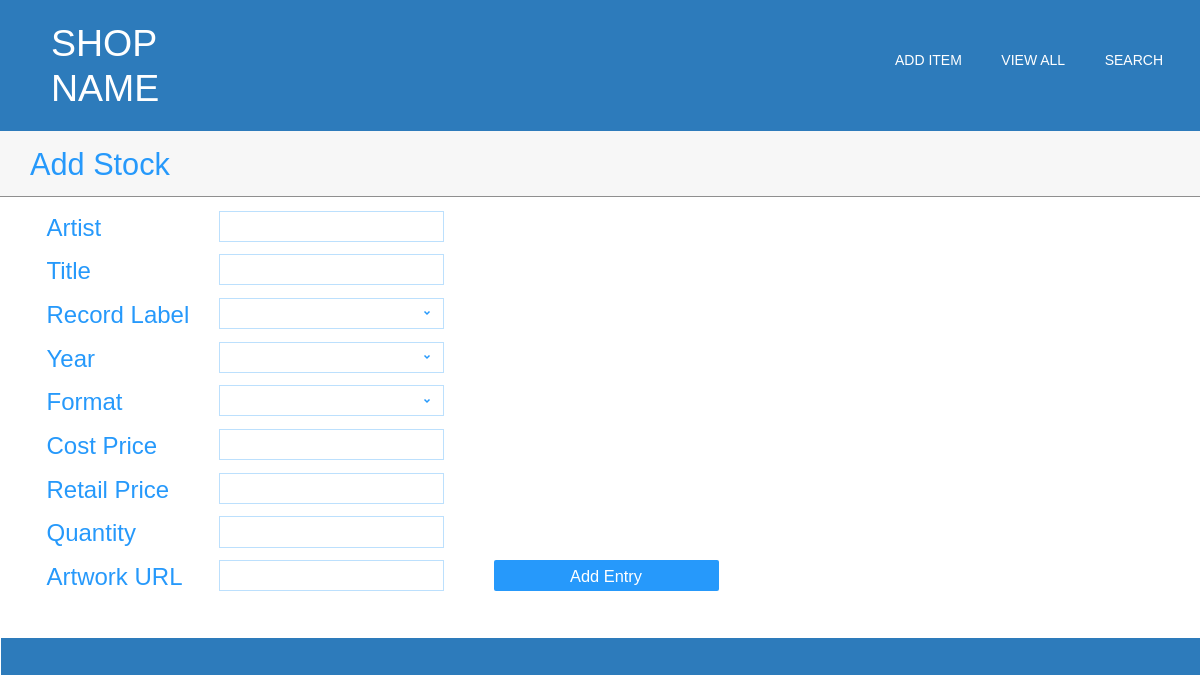
<!DOCTYPE html>
<html lang="en">
<head>
<meta charset="utf-8">
<title>Add Stock</title>
<style>
:root {
  --brand: #2d7bbb;
  --accent: #2699fb;
  --field-line: #bce0fd;
  --band: #f7f7f7;
  --rule: #8f8f8f;
  --paper: #fff;
}
* { box-sizing: border-box; margin: 0; padding: 0; }
html, body { width: 1200px; height: 675px; overflow: hidden; }
body {
  display: grid;
  grid-template-rows: 130.5px 66px 441px 37.5px;
  background: var(--paper);
  color: var(--accent);
  font-family: "Liberation Sans", Arial, sans-serif;
}
a { color: inherit; text-decoration: none; }
.site-header {
  display: flex;
  justify-content: space-between;
  align-items: flex-start;
  padding: 21px 37px 0 51px;
  background: var(--brand);
  color: var(--paper);
}
.shop-name { width: 140px; font-size: 37.5px; line-height: 45px; }
.main-nav { display: flex; gap: 39.5px; padding-top: 29px; font-size: 14px; line-height: 20px; white-space: nowrap; }
.page-title {
  display: flex;
  align-items: center;
  padding: 3px 30px 0;
  background: var(--band);
  border-bottom: 1px solid var(--rule);
}
h1 { font-size: 30.7px; font-weight: 400; line-height: 36px; }
.stock-form {
  display: grid;
  grid-template-columns: 172px 225px 225px;
  grid-template-rows: repeat(9, 31.2px);
  column-gap: 0;
  row-gap: 12.5px;
  padding: 14px 0 0 46.5px;
}
.label { grid-column: 1; padding-top: 1px; font-size: 24px; line-height: 31px; white-space: nowrap; }
.field {
  grid-column: 2;
  display: flex;
  align-items: center;
  justify-content: flex-end;
  padding-right: 12px;
  background: var(--paper);
  border: 1px solid var(--field-line);
}
.chevron { width: 8px; height: 6px; fill: none; stroke: var(--accent); stroke-width: 1.5; }
.add-entry {
  grid-column: 3;
  grid-row: 9;
  margin-left: 50px;
  width: 225px;
  height: 31px;
  border-radius: 2px;
  background: var(--accent);
  color: var(--paper);
  font-size: 16.4px;
  line-height: 32px;
  text-align: center;
}
.site-footer { margin-left: 1px; background: var(--brand); }
</style>
</head>
<body>
<header class="site-header">
  <div class="shop-name">SHOP<br>NAME</div>
  <nav class="main-nav">
    <a href="#">ADD ITEM</a>
    <a href="#">VIEW ALL</a>
    <a href="#">SEARCH</a>
  </nav>
</header>
<div class="page-title"><h1>Add Stock</h1></div>
<main class="stock-form">
  <div class="label">Artist</div><div class="field"></div>
  <div class="label">Title</div><div class="field"></div>
  <div class="label">Record Label</div>
  <div class="field"><svg class="chevron" viewBox="0 0 8 6" aria-hidden="true"><polyline id="chevron-down" points="1.5,1.5 4,4 6.5,1.5"/></svg></div>
  <div class="label">Year</div>
  <div class="field"><svg class="chevron" viewBox="0 0 8 6" aria-hidden="true"><use href="#chevron-down"/></svg></div>
  <div class="label">Format</div>
  <div class="field"><svg class="chevron" viewBox="0 0 8 6" aria-hidden="true"><use href="#chevron-down"/></svg></div>
  <div class="label">Cost Price</div><div class="field"></div>
  <div class="label">Retail Price</div><div class="field"></div>
  <div class="label">Quantity</div><div class="field"></div>
  <div class="label">Artwork URL</div><div class="field"></div>
  <a class="add-entry" href="#">Add Entry</a>
</main>
<footer class="site-footer"></footer>
</body>
</html>
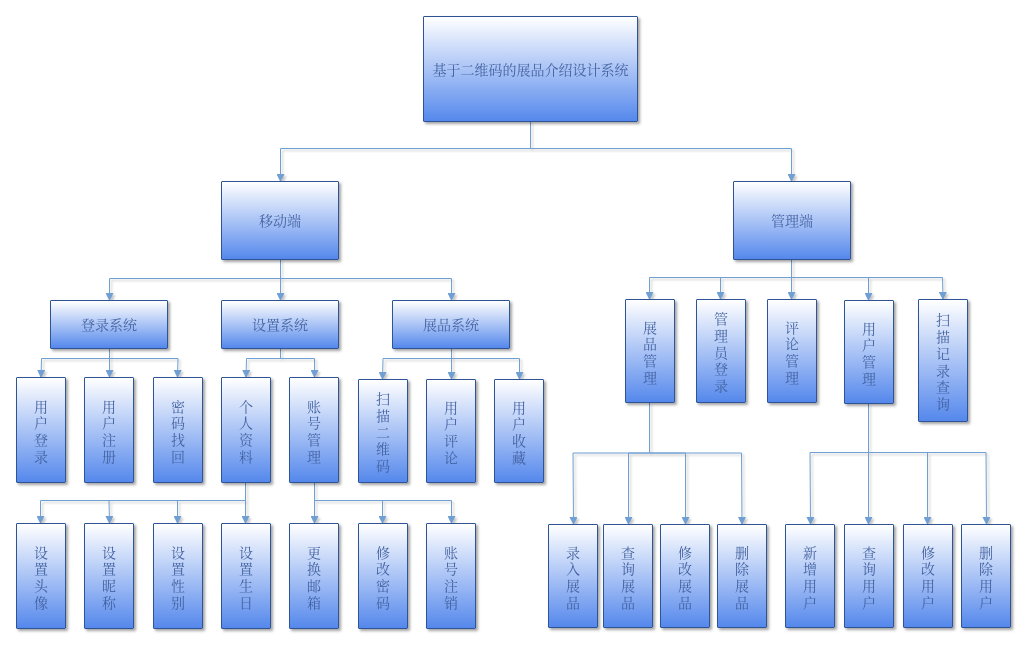
<!DOCTYPE html>
<html lang="zh-CN">
<head>
<meta charset="utf-8">
<title>基于二维码的展品介绍设计系统</title>
<style>
:root {
  --page: #ffffff;
  --node-top: #ffffff;
  --node-bottom: #5588ec;
  --node-border: #2f5496;
  --label: #41609f;
  --line: #6f9fd3;
  --shadow: rgba(0, 0, 0, .36);
}
* { box-sizing: border-box; }
html, body { margin: 0; }
body { width: 1029px; height: 648px; overflow: hidden; background: var(--page); }
.chart {
  position: relative;
  width: 1029px;
  height: 648px;
  overflow: hidden;
  font: 14px/16.7px "Noto Serif CJK SC", "Noto Serif CJK JP", serif;
  color: var(--label);
}
.connectors { position: absolute; left: 0; top: 0; }
.connectors path { fill: none; stroke: var(--line); stroke-width: 1; }
.connectors .arrow { fill: var(--line); stroke: none; }
.connectors g { filter: drop-shadow(2px 2px 1px rgba(0, 0, 0, .22)); }
.node {
  position: absolute;
  left: var(--x);
  top: var(--y);
  display: flex;
  align-items: center;
  justify-content: center;
  border: 1px solid var(--node-border);
  border-radius: 1px;
  background: linear-gradient(var(--node-top), var(--node-bottom));
  box-shadow: 2px 2px 3px var(--shadow);
  white-space: nowrap;
}
.root { width: 215px; height: 106px; }
.platform { width: 118px; height: 79px; }
.system { width: 118px; height: 49px; }
.feature { width: 50px; height: 106px; padding-top: 2px; }
.short { height: 104px; }
.tall { height: 123px; }
.feature span { width: 14px; white-space: normal; word-break: break-all; line-break: anywhere; }
</style>
</head>
<body>
<main class="chart">
  <svg class="connectors" width="1029" height="648" viewBox="0 0 1029 648" aria-hidden="true">
    <defs>
      <marker id="arrowhead" markerUnits="userSpaceOnUse" markerWidth="8" markerHeight="8" refX="7" refY="4" orient="auto">
        <path class="arrow" d="M0 0L8 4L0 8Z"/>
      </marker>
    </defs>
    <g class="root-links" marker-end="url(#arrowhead)">
      <path d="M530.5 122V148.5H280.5V181" marker-end="url(#arrowhead)"/>
      <path d="M530.5 122V148.5H791.5V181" marker-end="url(#arrowhead)"/>
    </g>
    <g class="mobile-links">
      <path d="M280.5 260V278.5H109.5V300" marker-end="url(#arrowhead)"/>
      <path d="M280.5 260V300" marker-end="url(#arrowhead)"/>
      <path d="M280.5 260V278.5H451.5V300" marker-end="url(#arrowhead)"/>
    </g>
    <g class="admin-links">
      <path d="M791.5 260V277.5H649.5V299" marker-end="url(#arrowhead)"/>
      <path d="M791.5 260V277.5H720.5V299" marker-end="url(#arrowhead)"/>
      <path d="M791.5 260V299" marker-end="url(#arrowhead)"/>
      <path d="M791.5 260V277.5H868.5V300" marker-end="url(#arrowhead)"/>
      <path d="M791.5 260V277.5H942.5L943 299" marker-end="url(#arrowhead)"/>
    </g>
    <g class="login-links">
      <path d="M109.5 349V358.5H41.5L41 377" marker-end="url(#arrowhead)"/>
      <path d="M109.5 349V377" marker-end="url(#arrowhead)"/>
      <path d="M109.5 349V358.5H178L177.5 377" marker-end="url(#arrowhead)"/>
    </g>
    <g class="settings-links">
      <path d="M280.5 349V358.5H246.5L246 377" marker-end="url(#arrowhead)"/>
      <path d="M280.5 349V358.5H314.5V377" marker-end="url(#arrowhead)"/>
    </g>
    <g class="exhibit-system-links">
      <path d="M451.5 349V358.5H383L382.5 379" marker-end="url(#arrowhead)"/>
      <path d="M451.5 349V379" marker-end="url(#arrowhead)"/>
      <path d="M451.5 349V358.5H519.5V379" marker-end="url(#arrowhead)"/>
    </g>
    <g class="profile-links">
      <path d="M245.5 483V500.5H40.5V523" marker-end="url(#arrowhead)"/>
      <path d="M245.5 483V500.5H109L109.5 523" marker-end="url(#arrowhead)"/>
      <path d="M245.5 483V500.5H177.5V523" marker-end="url(#arrowhead)"/>
      <path d="M245.5 483V523" marker-end="url(#arrowhead)"/>
    </g>
    <g class="account-links">
      <path d="M314.5 483V523" marker-end="url(#arrowhead)"/>
      <path d="M314.5 483V500.5H382.5V523" marker-end="url(#arrowhead)"/>
      <path d="M314.5 483V500.5H451.5V523" marker-end="url(#arrowhead)"/>
    </g>
    <g class="exhibit-admin-links">
      <path d="M649.5 403V453H573L573.5 524" marker-end="url(#arrowhead)"/>
      <path d="M649.5 403V453H628.5V524" marker-end="url(#arrowhead)"/>
      <path d="M649.5 403V453H685.5V524" marker-end="url(#arrowhead)"/>
      <path d="M649.5 403V453H741.5L742 524" marker-end="url(#arrowhead)"/>
    </g>
    <g class="user-admin-links">
      <path d="M868.5 404V452.5H810L810.5 524" marker-end="url(#arrowhead)"/>
      <path d="M868.5 404V524" marker-end="url(#arrowhead)"/>
      <path d="M868.5 404V452.5H927.5V524" marker-end="url(#arrowhead)"/>
      <path d="M868.5 404V452.5H986L986.5 524" marker-end="url(#arrowhead)"/>
    </g>
  </svg>

  <div class="node root" style="--x:423px;--y:16px">基于二维码的展品介绍设计系统</div>

  <div class="node platform" style="--x:221px;--y:181px">移动端</div>
  <div class="node platform" style="--x:733px;--y:181px">管理端</div>

  <div class="node system" style="--x:50px;--y:300px">登录系统</div>
  <div class="node system" style="--x:221px;--y:300px">设置系统</div>
  <div class="node system" style="--x:392px;--y:300px">展品系统</div>

  <div class="node feature short" style="--x:625px;--y:299px"><span>展品管理</span></div>
  <div class="node feature short" style="--x:696px;--y:299px"><span>管理员登录</span></div>
  <div class="node feature short" style="--x:767px;--y:299px"><span>评论管理</span></div>
  <div class="node feature short" style="--x:844px;--y:300px"><span>用户管理</span></div>
  <div class="node feature tall" style="--x:918px;--y:299px"><span>扫描记录查询</span></div>

  <div class="node feature" style="--x:16px;--y:377px"><span>用户登录</span></div>
  <div class="node feature" style="--x:84px;--y:377px"><span>用户注册</span></div>
  <div class="node feature" style="--x:153px;--y:377px"><span>密码找回</span></div>
  <div class="node feature" style="--x:221px;--y:377px"><span>个人资料</span></div>
  <div class="node feature" style="--x:289px;--y:377px"><span>账号管理</span></div>
  <div class="node feature short" style="--x:358px;--y:379px"><span>扫描二维码</span></div>
  <div class="node feature short" style="--x:426px;--y:379px"><span>用户评论</span></div>
  <div class="node feature short" style="--x:494px;--y:379px"><span>用户收藏</span></div>

  <div class="node feature" style="--x:16px;--y:523px"><span>设置头像</span></div>
  <div class="node feature" style="--x:84px;--y:523px"><span>设置昵称</span></div>
  <div class="node feature" style="--x:153px;--y:523px"><span>设置性别</span></div>
  <div class="node feature" style="--x:221px;--y:523px"><span>设置生日</span></div>
  <div class="node feature" style="--x:289px;--y:523px"><span>更换邮箱</span></div>
  <div class="node feature" style="--x:358px;--y:523px"><span>修改密码</span></div>
  <div class="node feature" style="--x:426px;--y:523px"><span>账号注销</span></div>

  <div class="node feature short" style="--x:548px;--y:524px"><span>录入展品</span></div>
  <div class="node feature short" style="--x:603px;--y:524px"><span>查询展品</span></div>
  <div class="node feature short" style="--x:660px;--y:524px"><span>修改展品</span></div>
  <div class="node feature short" style="--x:717px;--y:524px"><span>删除展品</span></div>

  <div class="node feature short" style="--x:785px;--y:524px"><span>新增用户</span></div>
  <div class="node feature short" style="--x:844px;--y:524px"><span>查询用户</span></div>
  <div class="node feature short" style="--x:903px;--y:524px"><span>修改用户</span></div>
  <div class="node feature short" style="--x:961px;--y:524px"><span>删除用户</span></div>
</main>
</body>
</html>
★ ★ ★ ★ ★ ★ ★
Write out exactly the lines that fall from the line with "--paper: #fff;" to the line with "140px; font-size: 37.5px;" in the records above, keeping both ends.

*WRITTEN SOLUTION*.
  --paper: #fff;
}
* { box-sizing: border-box; margin: 0; padding: 0; }
html, body { width: 1200px; height: 675px; overflow: hidden; }
body {
  display: grid;
  grid-template-rows: 130.5px 66px 441px 37.5px;
  background: var(--paper);
  color: var(--accent);
  font-family: "Liberation Sans", Arial, sans-serif;
}
a { color: inherit; text-decoration: none; }
.site-header {
  display: flex;
  justify-content: space-between;
  align-items: flex-start;
  padding: 21px 37px 0 51px;
  background: var(--brand);
  color: var(--paper);
}
.shop-name { width: 140px; font-size: 37.5px; line-height: 45px; }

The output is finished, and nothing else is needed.